→ **Your task**: From the material below, tally every line containing "function"; reply with the total only.

→ **Data shown**:

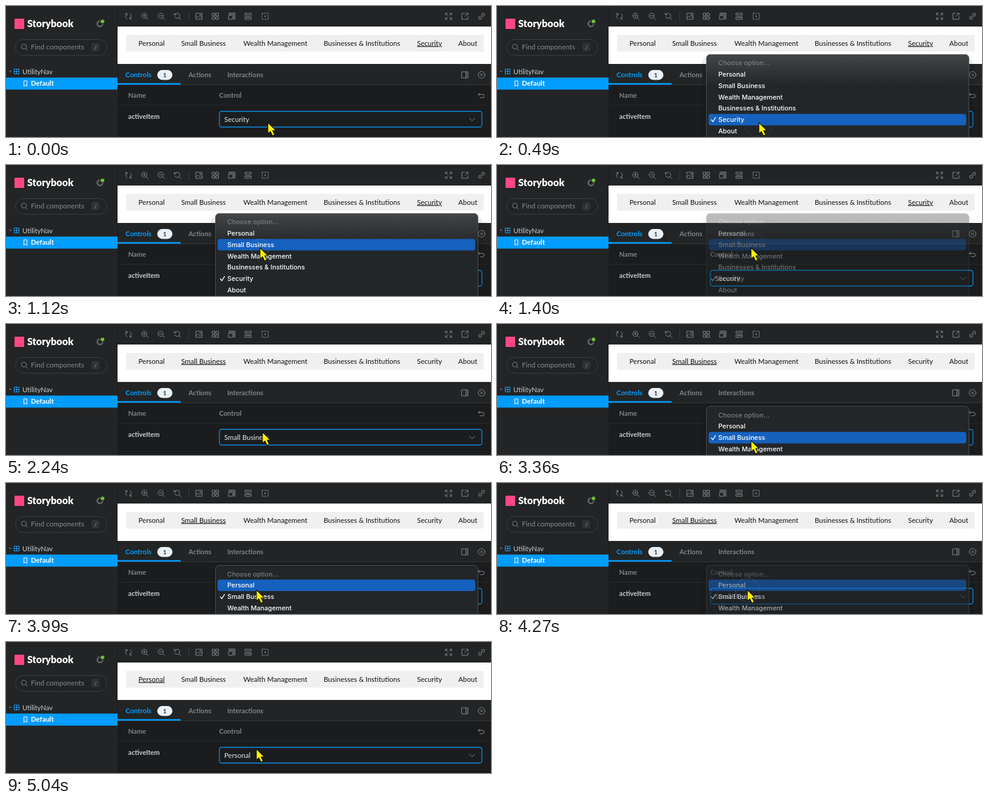
Recreate the animation shown at these times as an HTML page. Size 800 px wide and 217 px high, loop 5180 ms.

```html
<!DOCTYPE html>
<html lang="en">
<head>
<meta charset="utf-8">
<title>Utility nav controls</title>
<style>
html, body { margin: 0; width: 100%; height: 100%; overflow: hidden; background: #222425; }
svg { display: block; width: 800px; height: 217px; }
text { font: 11.4px Lato, "Open Sans", sans-serif; fill: #c9cdcf; white-space: pre; }
.bold { font-weight: 700; }
.dim { fill: #7f8488; }
.icon { fill: none; stroke: #84898c; stroke-width: 1; stroke-linecap: round; stroke-linejoin: round; }
#nav text { font-size: 11.5px; fill: #111; }
#nav .on { text-decoration: underline; }
#menu text { font: 500 10.75px Inter, "Noto Sans", sans-serif; fill: #fff; }
#menu .off { fill: #7b7e80; }
</style>
</head>
<body>
<svg viewBox="0 0 800 217">
  <defs>
    <!-- the white preview shines through the top of a menu -->
    <linearGradient id="glow" gradientUnits="userSpaceOnUse" x1="0" y1="80" x2="0" y2="132">
      <stop offset="0" stop-color="#434547"/>
      <stop offset="1" stop-color="#232628"/>
    </linearGradient>
  </defs>

  <!-- surfaces -->
  <rect width="800" height="217" fill="#222425"/>
  <rect x="184" y="131" width="616" height="86" fill="#1b1c1e"/>
  <rect x="184" y="130" width="616" height="1" fill="#36393b"/>
  <rect x="184" y="164" width="616" height="1" fill="#27292b"/>
  <rect x="184" width="1" height="217" fill="#191b1c"/>
  <rect x="184" y="34" width="616" height="62" fill="#fff"/>
  <rect x="198" y="48" width="590" height="27.5" fill="#f0f0f0"/>

  <!-- sidebar -->
  <rect x="14" y="21" width="16" height="17" rx="1" fill="#ff4785"/>
  <text x="35" y="35" class="bold" style="font-size:16.2px;font-weight:900;fill:#fff">Storybook</text>
  <g class="icon" transform="translate(155 29.5)">
    <circle r="5.2" stroke-dasharray="2.6 1.48"/>
    <circle r="4"/>
  </g>
  <circle cx="159.2" cy="25.5" r="3.9" fill="#66bf3c" stroke="#222425" stroke-width="1.6"/>
  <rect x="15.5" y="55.5" width="151" height="26" rx="13" fill="#212324" stroke="#3c4042"/>
  <g class="icon" transform="translate(30.3 68)"><circle cx="-.7" cy="-.7" r="4"/><path d="M2.3 2.3 5.2 5.2"/></g>
  <text x="41" y="72" style="font-size:11.6px;fill:#878c8f">Find components</text>
  <rect x="141" y="61" width="13" height="14" rx="3" fill="#2f3234"/>
  <text x="145.5" y="71.5" style="font-size:9.5px;fill:#969b9e">/</text>
  <path d="M4.5 107h5l-2.5 3z" fill="#5d6265"/>
  <path d="M13.5 104.5h8v8h-8zM17.5 104.5v8M13.5 108.5h8" fill="none" stroke="#18a0fb"/>
  <text x="27" y="112.5" style="font-size:11.3px">UtilityNav</text>
  <rect y="118.5" width="184" height="20" fill="#029cfd"/>
  <path d="M29.5 124h5v9l-2.5-2.2-2.5 2.2z" fill="none" stroke="#fff"/>
  <text x="41" y="132.3" class="bold" style="fill:#fff">Default</text>

  <!-- toolbar -->
  <g class="icon">
    <g transform="translate(202 17)"><path d="M-2.5 4.2A4.9 4.9 0 0 1-2.5-4.2M2.5-4.2A4.9 4.9 0 0 1 2.5 4.2M-5.2-4.6h2.9v2.9M5.2 4.6H2.3V1.7"/></g>
    <g transform="translate(229 17)"><circle cx="-.8" cy="-.8" r="4.3"/><path d="M2.4 2.4 5.6 5.6M-2.8-.8h4M-.8-2.8v4"/></g>
    <g transform="translate(256 17)"><circle cx="-.8" cy="-.8" r="4.3"/><path d="M2.4 2.4 5.6 5.6M-2.8-.8h4"/></g>
    <g transform="translate(283 17)"><path d="M-4.6-2.8A4.3 4.3 0 1 1-4.8.8M-5.4-5.2v2.8h2.8M2.4 2.4 5.6 5.6"/></g>
    <path d="M301.5 10v14" stroke="#3b3f41"/>
    <g transform="translate(318.5 17)"><path d="M-5-5H5V5H-5zM-5 2.5-2-.5 1 2.5 3 .5 5 2.5"/><circle cx="2" cy="-2" r="1"/></g>
    <g transform="translate(345.5 17)"><path d="M-5-5h4v4h-4zM1-5h4v4H1zM-5 1h4v4h-4zM1 1h4v4H1z"/></g>
    <g transform="translate(372.5 17)"><path d="M-5-1.5h6.5V5H-5zM-5-3.4H3.3V5M-5-5.3H5.2V5"/></g>
    <g transform="translate(399.5 17)"><path d="M-5-5H5v3H-5zM-5 1H5v4H-5zM-2.5 1v1.8M0 1v1.8M2.5 1v1.8"/></g>
    <g transform="translate(427.5 17)"><path d="M-5-5H5V5H-5z" stroke-dasharray="1.7 1.63"/><path d="M-1 0h2M0-1v2"/></g>
    <g transform="translate(730 17)"><path d="M-5-2v-3h3M2-5h3v3M5 2v3H2M-2 5h-3V2M-5-5l3.5 3.5M5-5 1.5-1.5M5 5 1.5 1.5M-5 5l3.5-3.5"/></g>
    <g transform="translate(757 17)"><path d="M-.5-5H-5V5H5V.5M2-5h3v3M5-5 0 0"/></g>
    <g transform="translate(784.5 17) rotate(-45)"><path d="M-1.5-2.2h-2.2a2.2 2.2 0 0 0 0 4.4h2.2M1.5-2.2h2.2a2.2 2.2 0 0 1 0 4.4H1.5M-2.2 0h4.4"/></g>
    <g transform="translate(757 114)"><path d="M-5-5H5V5H-5zM1.5-5V5M3-2.5h.6M3 0h.6M3 2.5h.6"/></g>
    <g transform="translate(784.5 114)"><circle r="5.5"/><path d="M-2-2 2 2M2-2-2 2"/></g>
    <g transform="translate(784 148)"><path d="M-2.6-4-5-1.6l2.4 2.4M-5-1.6h7a2.8 2.8 0 0 1 0 5.6h-4"/></g>
  </g>

  <!-- preview and panel -->
  <g id="nav"></g>
  <rect x="184" y="127.7" width="104" height="2.6" fill="#029cfd"/>
  <text x="197" y="117.6" class="bold" style="fill:#029cfd">Controls</text>
  <rect x="249.5" y="106" width="25" height="16.4" rx="8.2" fill="#e8f1f8"/>
  <text x="262" y="117.8" class="bold" text-anchor="middle" style="font-size:10px;fill:#333">1</text>
  <text x="301" y="117.6" class="bold dim" style="font-size:11.1px">Actions</text>
  <text x="365" y="117.6" class="bold dim" style="font-size:11.15px">Interactions</text>
  <text x="201.5" y="152" class="bold dim" style="font-size:11.2px">Name</text>
  <text x="351.5" y="152" class="bold dim" style="font-size:11.1px">Control</text>
  <text x="201.5" y="186.5" class="bold" style="font-size:11.1px">activeItem</text>
  <rect x="352" y="174.5" width="433" height="26" rx="3.5" fill="#1b1c1e" stroke="#0a92ea" stroke-width="1.3"/>
  <text id="value" x="360" y="191.6" style="font-size:11.5px;fill:#e6e8e9"></text>
  <path d="M764.5 186l4.3 4.2 4.3-4.2" class="icon"/>

  <g id="menu">
    <rect x="337" y="5" width="449" height="160" rx="11" fill="#000" opacity=".07"/>
    <rect x="345.5" y="0" width="433" height="150" rx="6" fill="url(#glow)" stroke="#55585a" stroke-width=".8"/>
    <rect id="hot" x="349" width="425" height="19" rx="4" fill="#1561bd"/>
    <path id="tick" d="M353.6.3l2.5 3 4.3-7" fill="none" stroke="#fff" stroke-width="1.35" stroke-linecap="round"/>
  </g>
  <circle id="ring" fill="#4b8fd6" fill-opacity=".12" stroke="#5b97d2" stroke-width="1.2"/>
  <path id="arrow" d="M0 0V18.4L4.1 14.8 7.5 21.9 11.2 20.2 7.8 13.3H13.2Z" fill="#fff100" stroke="#111" stroke-width="1.1" stroke-linejoin="round"/>
</svg>
<script>
const LOOP = 5180, STEP = 70, ROW = 18.73, FIRST = 14.3;
const $ = id => document.getElementById(id);

const items = ["Personal", "Small Business", "Wealth Management",
  "Businesses & Institutions", "Security", "About"];
const navX = [218.5, 289, 391.5, 524, 678, 746];

// time, x, y of the pointer tip
const path = [[0, 432, 193], [490, 432, 193], [980, 419, 137], [1680, 419, 137],
  [1960, 422, 180], [2170, 422, 180], [2240, 423, 179], [2450, 423, 179],
  [2660, 419, 193], [3430, 419, 193], [3850, 413, 177], [LOOP, 413, 177]];

// menus: opening time, start and end of the fade, top edge, ticked item
const menus = [
  { open: 350, fade: 1260, end: 1540, top: 80.3, ticked: 4 },
  { open: 2730, fade: 4200, end: 4480, top: 136.5, ticked: 1 }
];
const clicks = [140, 1050, 2590, 4060];

function addText(parent, str, x, y) {
  const el = document.createElementNS("http://www.w3.org/2000/svg", "text");
  el.textContent = str;
  el.setAttribute("x", x);
  el.setAttribute("y", y);
  parent.append(el);
  return el;
}

const links = items.map((str, i) => addText($("nav"), str, navX[i], 65.6));
["Choose option...", ...items].forEach((str, i) => {
  const el = addText($("menu"), str, 365, FIRST + i * ROW + 3.9);
  if (!i) el.setAttribute("class", "off");
});

function pointerAt(t) {
  const i = path.findIndex((p, n) => n && t <= p[0]);
  const [t0, x0, y0] = path[i - 1], [t1, x1, y1] = path[i];
  const k = (t - t0) / (t1 - t0), e = k * k * (3 - 2 * k);
  return [x0 + (x1 - x0) * e, y0 + (y1 - y0) * e];
}

function drawMenu(t, y) {
  const m = menus.find(m => t >= m.open && t < m.end);
  $("menu").style.display = m ? "" : "none";
  if (!m) return;
  const hot = Math.round((y - m.top - FIRST) / ROW);
  const alpha = t < m.fade ? 1 : 1 - (t - m.fade + 40) / (m.end - m.fade);
  $("menu").setAttribute("transform", `translate(0 ${m.top})`);
  $("glow").setAttribute("gradientTransform", `translate(0 ${-m.top})`);
  $("menu").setAttribute("opacity", Math.max(0, alpha));
  $("hot").setAttribute("y", FIRST + hot * ROW - 9.5);
  $("tick").setAttribute("transform", `translate(0 ${FIRST + (m.ticked + 1) * ROW})`);
}

function drawRing(t, x, y) {
  const start = clicks.find(c => t >= c && t < c + 490);
  const k = start === undefined ? 1 : (t - start) / 490;
  $("ring").setAttribute("cx", x);
  $("ring").setAttribute("cy", y);
  $("ring").setAttribute("r", 12 + 18 * k);
  $("ring").setAttribute("opacity", 0.35 * (1 - k));
}

function draw(t) {
  const [x, y] = pointerAt(t);
  const active = t < menus[0].end ? 4 : t < menus[1].end ? 1 : 0;
  links.forEach((el, i) => el.setAttribute("class", i === active ? "on" : ""));
  $("value").textContent = items[active];
  drawMenu(t, y);
  drawRing(t, x, y);
  $("arrow").setAttribute("transform", `translate(${x} ${y})`);
}

const start = performance.now();
function tick() {
  const t = (performance.now() - start) % LOOP;
  draw(Math.floor(t / STEP) * STEP);
  requestAnimationFrame(tick);
}
draw(0);
requestAnimationFrame(tick);
</script>
</body>
</html>
```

→ **Result**: 6